WHAT THE TASK REQUIRES =
Starting at the first line of the listing below, repeat each line exactly until you have repeated the one containing "--stone: #a7a7a7;"; skip the pictures.

Segment Start: PROVIDED DATA

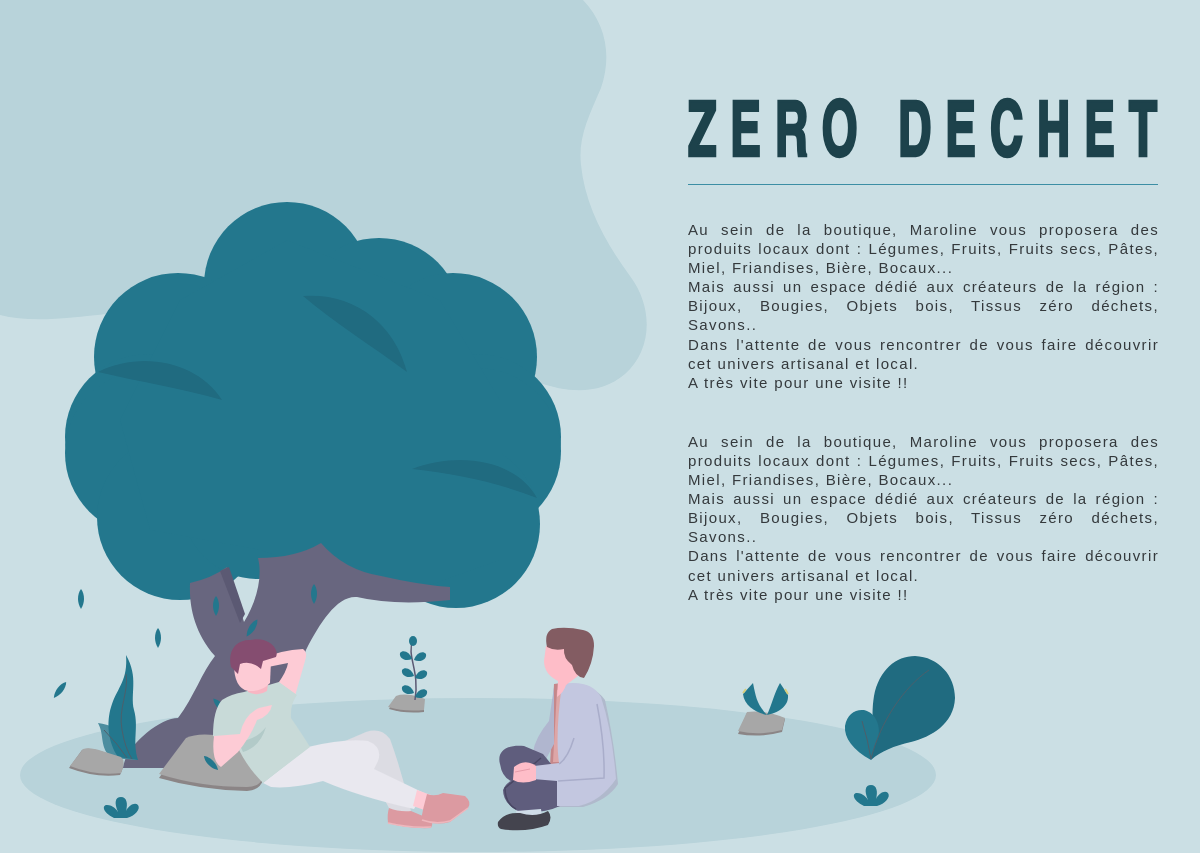
<!DOCTYPE html>
<html lang="fr">
<head>
<meta charset="utf-8">
<title>Zero dechet</title>
<style>
:root {
  --sky: #cbdfe4;
  --cloud: #b8d3da;
  --leaf: #23778d;
  --leaf-dark: #206b80;
  --leaf-soft: #4c8d9f;
  --trunk: #68667f;
  --trunk-dark: #5b5973;
  --stone: #a7a7a7;
  --stone-edge: #8b8586;
  --skin: #fdcbd5;
  --skin-warm: #febdc8;
  --title: #1d424b;
  --text: #34393c;
}
* { box-sizing: border-box; margin: 0; padding: 0; }
html, body { width: 1200px; height: 853px; overflow: hidden; }
.page {
  position: relative;
  width: 1200px;
  height: 853px;
  overflow: hidden;
  background: var(--sky);
}
.scene { position: absolute; inset: 0; display: block; }
.content {
  position: absolute;
  left: 688px;
  top: 90px;
  width: 471px;
  display: flex;
  flex-direction: column;
}
.title { height: 94px; }
.title svg { display: block; overflow: visible; }
.title text {
  font: 700 77px "TeX Gyre Heros Cn", "Liberation Sans", sans-serif;
  letter-spacing: 18.2px;
  fill: var(--title);
  stroke: var(--title);
  stroke-width: 2.4px;
}
.rule { height: 1px; width: 470px; background: #3c8ea4; }
.copy {
  display: flex;
  flex-direction: column;
  gap: 40px;
  padding-top: 35px;
  font: 15px/19.1px "Liberation Sans", sans-serif;
  letter-spacing: 1.35px;
  color: var(--text);
}
.copy span { display: block; height: 19.1px; }
.copy .full { text-align: justify; text-align-last: justify; }
.leaf { fill: var(--leaf); }
.leaf-dark { fill: var(--leaf-dark); }
.stone { fill: var(--stone); stroke: none; }
.stone-edge { fill: var(--stone-edge); }
.vein { fill: none; stroke: #4d5f6b; stroke-width: 1; }
</style>
</head>
<body>
<main class="page">
  <svg class="scene" width="1200" height="853" viewBox="0 0 1200 853" role="img" aria-label="Deux hommes assis sous un grand arbre">
    <defs>
      <path id="falling-leaf" d="M0 -10C4 -5 4 4 0 10C-4 4 -4 -5 0 -10Z"/>
      <g id="sprout">
        <path d="M-7 10C-19 4 -19 -3 -14 -3C-8 -3 -4 2 -3 4C-7 -5 -6 -11 0 -11C6 -11 7 -4 5 3C8 -3 14 -6 17 -3C20 1 14 8 6 10Z"/>
      </g>
      <path id="twig-leaf" d="M0 0C2 -7 9 -10 12 -6C13 -1 7 3 0 0Z"/>
    </defs>

    <g id="backdrop" fill="#b8d3da">
      <path d="M0 0H583C606 24 612 56 601 88C588 118 578 138 581 165C585 205 605 242 630 276C654 308 652 350 625 374C600 396 566 392 540 383L300 420L106 314C70 318 30 323 0 315Z"/>
      <ellipse cx="478" cy="775" rx="458" ry="77"/>
    </g>

    <g id="tree">
      <g class="leaf">
        <circle cx="287" cy="285" r="83"/>
        <circle cx="379" cy="321" r="83"/>
        <circle cx="453" cy="357" r="84"/>
        <circle cx="178" cy="357" r="84"/>
        <circle cx="478" cy="437" r="83"/>
        <circle cx="478" cy="451" r="83"/>
        <circle cx="148" cy="437" r="83"/>
        <circle cx="148" cy="453" r="83"/>
        <circle cx="180" cy="517" r="83"/>
        <circle cx="456" cy="524" r="84"/>
        <circle cx="258" cy="502" r="77"/>
        <path d="M180 300L287 240L440 300L500 400L500 560L400 596L330 575L260 550L150 530L120 420Z"/>
      </g>
      <g class="leaf-dark">
        <path d="M303 296C352 292 394 322 407 372C372 346 336 324 303 296Z"/>
        <path d="M98 372C142 350 198 362 222 400C180 388 140 382 98 372Z"/>
        <path d="M412 469C462 450 518 462 537 498C496 482 456 474 412 469Z"/>
      </g>
      <path fill="#68667f" d="M190 583Q212 578 227 567L244 622C256 602 263 578 258 558Q296 558 321 543Q344 570 381 576Q420 585 450 587V600Q395 606 357 597C338 595 320 622 306 650L262 768H123C126 745 160 718 178 718C194 697 202 672 215 656C194 632 189 606 190 583Z"/>
      <path fill="#5b5973" d="M220 571L229 567L245 614L240 623Z"/>
    </g>

    <g id="falling-leaves" class="leaf">
      <use href="#falling-leaf" x="81" y="599"/>
      <use href="#falling-leaf" x="158" y="638"/>
      <use href="#falling-leaf" x="216" y="606"/>
      <use href="#falling-leaf" x="314" y="594"/>
      <use href="#falling-leaf" transform="translate(60 690) rotate(38)"/>
      <use href="#falling-leaf" transform="translate(252 628) rotate(32)"/>
      <use href="#falling-leaf" transform="translate(220 706) rotate(-42)"/>
    </g>

    <g id="left-plants">
      <path fill="#4c8d9f" d="M98 723C122 726 134 742 137 760L112 758C99 748 105 736 98 723Z"/>
      <path class="leaf" d="M126 655C139 678 130 693 134 710C139 728 132 741 138 760L118 757C106 739 107 718 112 704C118 687 128 680 126 655Z"/>
      <path class="vein" d="M126 674C129 692 118 708 122 730Q125 748 132 759M104 730Q118 744 127 758"/>
      <path class="stone-edge" d="M69 768L82 750Q88 747 100 751L121 758Q126 763 120 775Q95 778 69 768Z"/>
      <path class="stone" d="M70 766L83 749Q90 747 102 751L121 757Q126 761 121 773Q95 776 70 766Z"/>
      <use href="#sprout" class="leaf" x="121" y="808"/>
    </g>

    <g id="centre-sprig">
      <path class="stone-edge" d="M389 709L396 697Q406 692 424 700V712Q405 714 389 709Z"/>
      <path class="stone" d="M388 707L396 696Q406 692 425 699L424 710Q405 712 388 707Z"/>
      <path fill="none" stroke="#5b5973" stroke-width="1.5" d="M413 640C406 656 420 670 415 700"/>
      <g class="leaf">
        <ellipse cx="413" cy="641" rx="4" ry="5"/>
        <use href="#twig-leaf" x="414" y="660"/>
        <use href="#twig-leaf" x="415" y="678"/>
        <use href="#twig-leaf" x="415" y="697"/>
        <use href="#twig-leaf" transform="translate(412 659) scale(-1 1)"/>
        <use href="#twig-leaf" transform="translate(414 676) scale(-1 1)"/>
        <use href="#twig-leaf" transform="translate(414 693) scale(-1 1)"/>
      </g>
    </g>

    <g id="right-plants">
      <path class="stone-edge" d="M738 734L747 713Q765 710 785 719L782 732Q760 738 738 734Z"/>
      <path class="stone" d="M738 731L747 712Q765 710 785 718L782 730Q760 736 738 731Z"/>
      <g class="leaf">
        <path d="M753 683C756 698 757 704 767 715C757 713 744 706 743 694Z"/>
        <path d="M780 683C774 694 772 704 767 715C777 713 789 707 788 695Z"/>
      </g>
      <path fill="none" stroke="#d8cf7c" stroke-width="2" d="M743 693L746 689M785 689L788 694"/>
      <path class="leaf-dark" d="M871 760C876 735 870 720 874 696C879 670 896 656 915 656C939 657 955 676 955 698C954 724 931 737 911 742C894 746 881 751 871 760Z"/>
      <path class="leaf" d="M871 760C853 750 844 738 845 726C847 714 855 709 864 710C877 713 881 728 878 738Q873 749 871 760Z"/>
      <path class="vein" d="M929 670C904 687 880 722 871 759M862 721Q868 740 871 759"/>
      <use href="#sprout" class="leaf" x="871" y="796"/>
    </g>

    <g id="resting-man">
      <path class="stone-edge" d="M159 778L186 739Q196 734 215 736L250 750Q266 764 263 780Q260 790 247 791Q200 790 159 778Z"/>
      <path class="stone" d="M159 774L186 738Q196 733 215 735L250 748Q266 762 263 777Q260 787 247 787Q200 787 159 774Z"/>
      <path fill="#dc9aa1" d="M389 808Q400 804 411 811L430 819Q434 822 431 828Q408 829 388 823Q387 814 389 808Z"/>
      <path fill="#dcdce3" d="M338 744L366 732Q381 727 390 739Q402 772 411 811Q399 812 389 808L370 772Z"/>
      <path fill="#e9e8ef" d="M263 783L308 747Q345 738 368 741Q383 747 378 761L374 769L424 793L414 809Q360 797 323 781Q292 789 271 787Z"/>
      <path fill="#fdcbd5" d="M417 790L431 795L427 811L413 806Z"/>
      <path fill="#dc9aa1" d="M427 794Q435 797 443 793L465 796Q472 802 468 808L450 822Q436 826 421 820Q423 808 427 794Z"/>
      <path fill="none" stroke="#eeb7bd" stroke-width="1.5" d="M422 820Q436 825 450 821L468 808M388 823Q408 828 431 827"/>
      <path fill="#fdcbd5" d="M277 685Q287 671 288 663L263 668L261 659Q281 650 303 649Q308 652 305 661L295 696Z"/>
      <path fill="#c8dad8" d="M244 692L279 682L297 695Q290 704 291 718Q302 734 310 747L263 783Q248 768 239 750L213 736Q213 710 222 700Q231 694 244 692Z"/>
      <path fill="#b2cac8" d="M238 741Q255 741 266 727Q260 747 243 752Z"/>
      <path fill="#fdcbd5" d="M214 736L240 734Q244 715 259 708L272 705Q270 716 257 720Q251 736 238 752L221 767Q211 761 214 736Z"/>
      <path fill="#f8b6c3" d="M248 687L268 684L267 691Q258 697 248 692Z"/>
      <path fill="#fdcbd5" d="M234 664Q250 655 271 661L270 683Q262 692 248 691Q234 688 234 664Z"/>
      <path fill="#854d70" d="M231 667C227 650 237 639 251 640C267 636 280 648 276 657L263 661L261 669Q251 660 240 664L238 674Z"/>
      <use href="#falling-leaf" class="leaf" transform="translate(211 763) rotate(-45)"/>
    </g>

    <g id="seated-man">
      <path fill="#b0b9cc" d="M566 684Q594 684 605 700Q614 740 618 784Q608 800 583 807L558 807L552 700Z"/>
      <path fill="#c5878a" d="M554 684L568 682L562 766H550Z"/>
      <path fill="#dda6a7" d="M557 690L563 688L560 762H553Z"/>
      <path fill="#b0b6cf" d="M554 687L549 721Q535 738 533 752L546 759L554 744Z"/>
      <path fill="#5f5d7d" d="M500 764C496 750 510 744 524 746L543 754L560 775V806Q543 814 520 812Q503 804 503 790Q506 783 511 781Q502 777 500 764Z"/>
      <path fill="none" stroke="#494764" stroke-width="1.5" d="M541 758Q515 780 505 788Q505 803 516 809"/>
      <path fill="#cfdce8" d="M516 811L541 809L542 816H517Z"/>
      <path fill="#44444e" d="M498 822Q505 812 520 813Q535 818 548 811Q553 817 548 825Q526 833 501 829Q497 827 498 822Z"/>
      <path fill="#c3c7e0" d="M562 684Q591 679 601 697Q612 730 616 779Q601 801 579 806L557 806V781L533 779L534 766L559 763Q555 735 562 684Z"/>
      <path fill="none" stroke="#a9adca" stroke-width="1.5" d="M574 738Q568 758 559 764M597 704Q605 745 604 778L558 781"/>
      <path fill="#febdc8" d="M514 767Q525 758 536 766V780Q522 785 513 780Z"/>
      <path fill="none" stroke="#e79caa" d="M515 772L530 769"/>
      <path fill="#febdc8" d="M546 646L575 643L578 676L566 685Q564 692 557 697L558 681Q544 674 544 661Z"/>
      <path fill="#835c62" d="M547 647Q544 633 552 629Q565 626 583 630Q594 632 594 646Q593 664 584 678Q575 677 572 665Q563 658 564 649Q554 651 547 647Z"/>
    </g>
  </svg>

  <section class="content">
    <h1 class="title">
      <svg width="471" height="80" viewBox="0 0 471 80" role="img" aria-label="ZERO DECHET">
        <text transform="translate(0 66) scale(.74 1)">ZERO DECHET</text>
      </svg>
    </h1>
    <div class="rule"></div>
    <div class="copy">
      <p>
        <span class="full">Au sein de la boutique, Maroline vous proposera des</span>
        <span class="full">produits locaux dont : Légumes, Fruits, Fruits secs, Pâtes,</span>
        <span>Miel, Friandises, Bière, Bocaux...</span>
        <span class="full">Mais aussi un espace dédié aux créateurs de la région :</span>
        <span class="full">Bijoux, Bougies, Objets bois, Tissus zéro déchets,</span>
        <span>Savons..</span>
        <span class="full">Dans l'attente de vous rencontrer de vous faire découvrir</span>
        <span>cet univers artisanal et local.</span>
        <span>A très vite pour une visite !!</span>
      </p>
      <p>
        <span class="full">Au sein de la boutique, Maroline vous proposera des</span>
        <span class="full">produits locaux dont : Légumes, Fruits, Fruits secs, Pâtes,</span>
        <span>Miel, Friandises, Bière, Bocaux...</span>
        <span class="full">Mais aussi un espace dédié aux créateurs de la région :</span>
        <span class="full">Bijoux, Bougies, Objets bois, Tissus zéro déchets,</span>
        <span>Savons..</span>
        <span class="full">Dans l'attente de vous rencontrer de vous faire découvrir</span>
        <span>cet univers artisanal et local.</span>
        <span>A très vite pour une visite !!</span>
      </p>
    </div>
  </section>
</main>
</body>
</html>
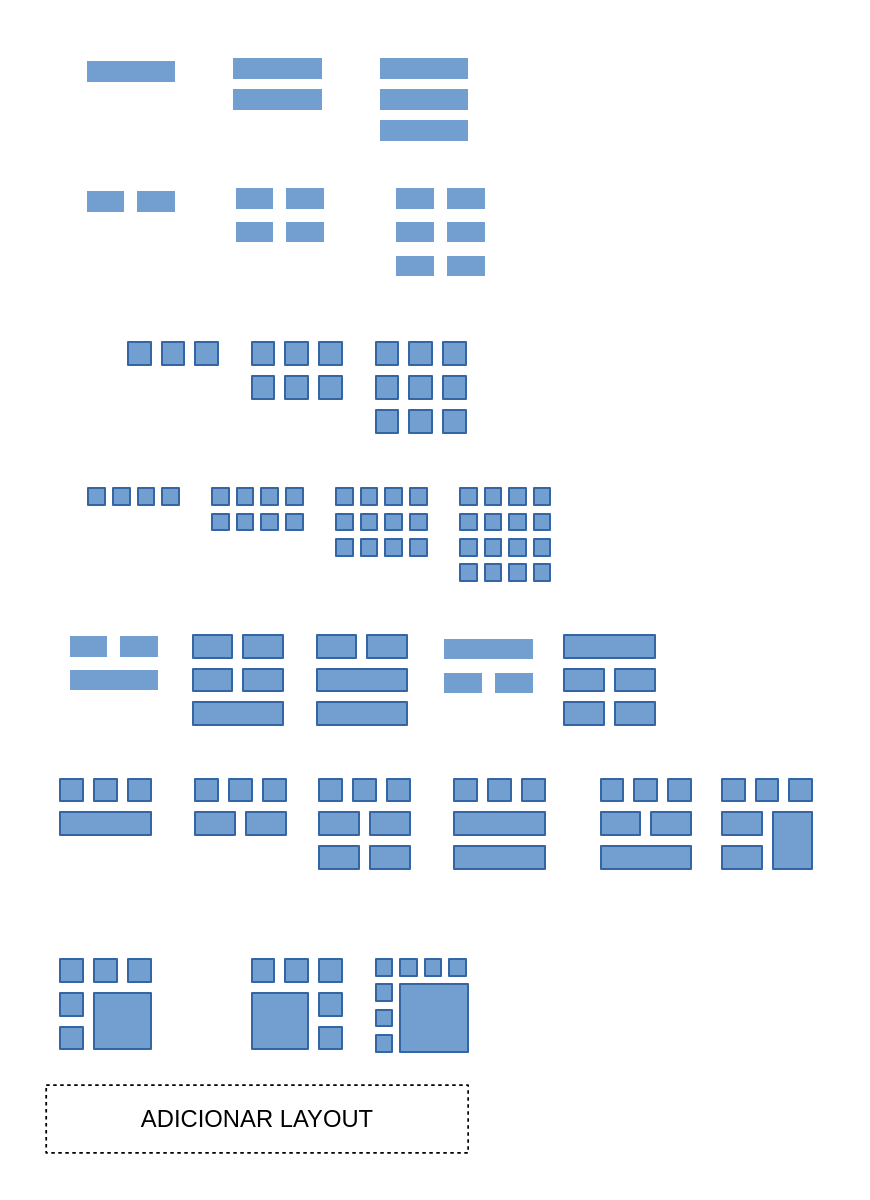
<!DOCTYPE html>
<html lang="pt">
<head>
<meta charset="utf-8">
<title>Adicionar layout</title>
<style>
:root { --tile: #729fcf; --edge: #3465a4; --paper: #fff; --ink: #000; }
* { box-sizing: border-box; }
body { margin: 0; background: var(--paper); }
.sheet { width: 870px; height: 1200px; padding-top: 58.3px; overflow: hidden; background: var(--paper); }
.row { display: flex; align-items: flex-start; height: var(--h); padding-left: var(--start); gap: var(--gap, 31.5px); }

/* one thumbnail is a six-column grid of tiles */
.thumb { flex: none; display: grid; width: 92.4px; grid-template-columns: repeat(6, 7.9px); grid-auto-rows: 24.8px; gap: 9px; margin-left: var(--shift, 0); margin-top: var(--drop, 0); }
.thumb i { grid-column: span 2; background: var(--tile); border: 2px solid var(--edge); border-radius: 1px; }
.thumb .half { grid-column: span 3; }
.thumb .full { grid-column: span 6; }
.thumb .tall { grid-row: span 2; }
.thumb .big { grid-column: span 4; grid-row: span 2; }

/* two columns without outlines */
.plain { width: 88.4px; grid-template-columns: 1fr 1fr; grid-auto-rows: 20.5px; gap: 13.3px 13px; }
.plain i { grid-column: span 1; border: 0; border-radius: 0; }
.plain .full { grid-column: span 2; }
.bars { grid-auto-rows: 20.7px; row-gap: 10.3px; }

/* four small columns */
.quad { grid-template-columns: repeat(4, 18.6px); grid-auto-rows: 18.8px; gap: 6.5px 6px; }
.quad i { grid-column: span 1; }
.quad .big { grid-column: 2 / span 3; grid-row: span 3; width: 70px; }

.add { position: relative; display: flex; align-items: center; justify-content: center; width: 424px; height: 70px; margin-left: 45px; font: 23.8px/1 "Liberation Sans", Arial, sans-serif; color: var(--ink); text-decoration: none; }
.add svg { position: absolute; inset: 0; }
.add rect { fill: none; stroke: var(--ink); stroke-width: 1.8; stroke-dasharray: 3.5 3.5; stroke-linejoin: round; }
</style>
</head>
<body>
<main class="sheet">
  <section class="row" style="--h:129.9px;--start:86.6px;--gap:58.2px">
    <div class="thumb plain bars" style="--drop:3px"><i class="full"></i></div>
    <div class="thumb plain bars"><i class="full"></i><i class="full"></i></div>
    <div class="thumb plain bars"><i class="full"></i><i class="full"></i><i class="full"></i></div>
  </section>

  <section class="row" style="--h:153px;--start:86.6px;--gap:60.7px">
    <div class="thumb plain" style="--drop:3px"><i></i><i></i></div>
    <div class="thumb plain"><i></i><i></i><i></i><i></i></div>
    <div class="thumb plain" style="--shift:11.5px"><i></i><i></i><i></i><i></i><i></i><i></i></div>
  </section>

  <section class="row" style="--h:146.2px;--start:126.8px">
    <div class="thumb"><i></i><i></i><i></i></div>
    <div class="thumb"><i></i><i></i><i></i><i></i><i></i><i></i></div>
    <div class="thumb"><i></i><i></i><i></i><i></i><i></i><i></i><i></i><i></i><i></i></div>
  </section>

  <section class="row" style="--h:146.5px;--start:87.4px">
    <div class="thumb quad"><i></i><i></i><i></i><i></i></div>
    <div class="thumb quad"><i></i><i></i><i></i><i></i><i></i><i></i><i></i><i></i></div>
    <div class="thumb quad"><i></i><i></i><i></i><i></i><i></i><i></i><i></i><i></i><i></i><i></i><i></i><i></i></div>
    <div class="thumb quad"><i></i><i></i><i></i><i></i><i></i><i></i><i></i><i></i><i></i><i></i><i></i><i></i><i></i><i></i><i></i><i></i></div>
  </section>

  <section class="row" style="--h:143.8px;--start:69.6px">
    <div class="thumb plain" style="--drop:2.3px"><i></i><i></i><i class="full"></i></div>
    <div class="thumb" style="--shift:2.3px"><i class="half"></i><i class="half"></i><i class="half"></i><i class="half"></i><i class="full"></i></div>
    <div class="thumb"><i class="half"></i><i class="half"></i><i class="full"></i><i class="full"></i></div>
    <div class="thumb plain" style="--shift:4.6px;--drop:5px"><i class="full"></i><i></i><i></i></div>
    <div class="thumb" style="--shift:-0.8px"><i class="full"></i><i class="half"></i><i class="half"></i><i class="half"></i><i class="half"></i></div>
  </section>

  <section class="row" style="--h:180.3px;--start:59.3px;--gap:28.6px">
    <div class="thumb"><i></i><i></i><i></i><i class="full"></i></div>
    <div class="thumb" style="--shift:14.1px"><i></i><i></i><i></i><i class="half"></i><i class="half"></i></div>
    <div class="thumb" style="--shift:2.9px"><i></i><i></i><i></i><i class="half"></i><i class="half"></i><i class="half"></i><i class="half"></i></div>
    <div class="thumb" style="--shift:14.2px"><i></i><i></i><i></i><i class="full"></i><i class="full"></i></div>
    <div class="thumb" style="--shift:25.2px"><i></i><i></i><i></i><i class="half"></i><i class="half"></i><i class="full"></i></div>
    <div class="thumb" style="--shift:0.3px"><i></i><i></i><i></i><i class="half"></i><i class="half tall"></i><i class="half"></i></div>
  </section>

  <section class="row" style="--h:126.3px;--start:59.3px">
    <div class="thumb"><i></i><i></i><i></i><i></i><i class="big"></i><i></i></div>
    <div class="thumb" style="--shift:67.5px"><i></i><i></i><i></i><i class="big"></i><i></i><i></i></div>
    <div class="thumb quad"><i></i><i></i><i></i><i></i><i></i><i class="big"></i><i></i><i></i></div>
  </section>

  <a class="add" href="#">
    <svg width="424" height="70" aria-hidden="true"><rect x="1.2" y="1.2" width="422" height="67.6"/></svg>
    <span>ADICIONAR LAYOUT</span>
  </a>
</main>
</body>
</html>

Segment End: PROVIDED DATA

COMPLETED EXERCISE =
<!DOCTYPE html>
<html lang="fr">
<head>
<meta charset="utf-8">
<title>Zero dechet</title>
<style>
:root {
  --sky: #cbdfe4;
  --cloud: #b8d3da;
  --leaf: #23778d;
  --leaf-dark: #206b80;
  --leaf-soft: #4c8d9f;
  --trunk: #68667f;
  --trunk-dark: #5b5973;
  --stone: #a7a7a7;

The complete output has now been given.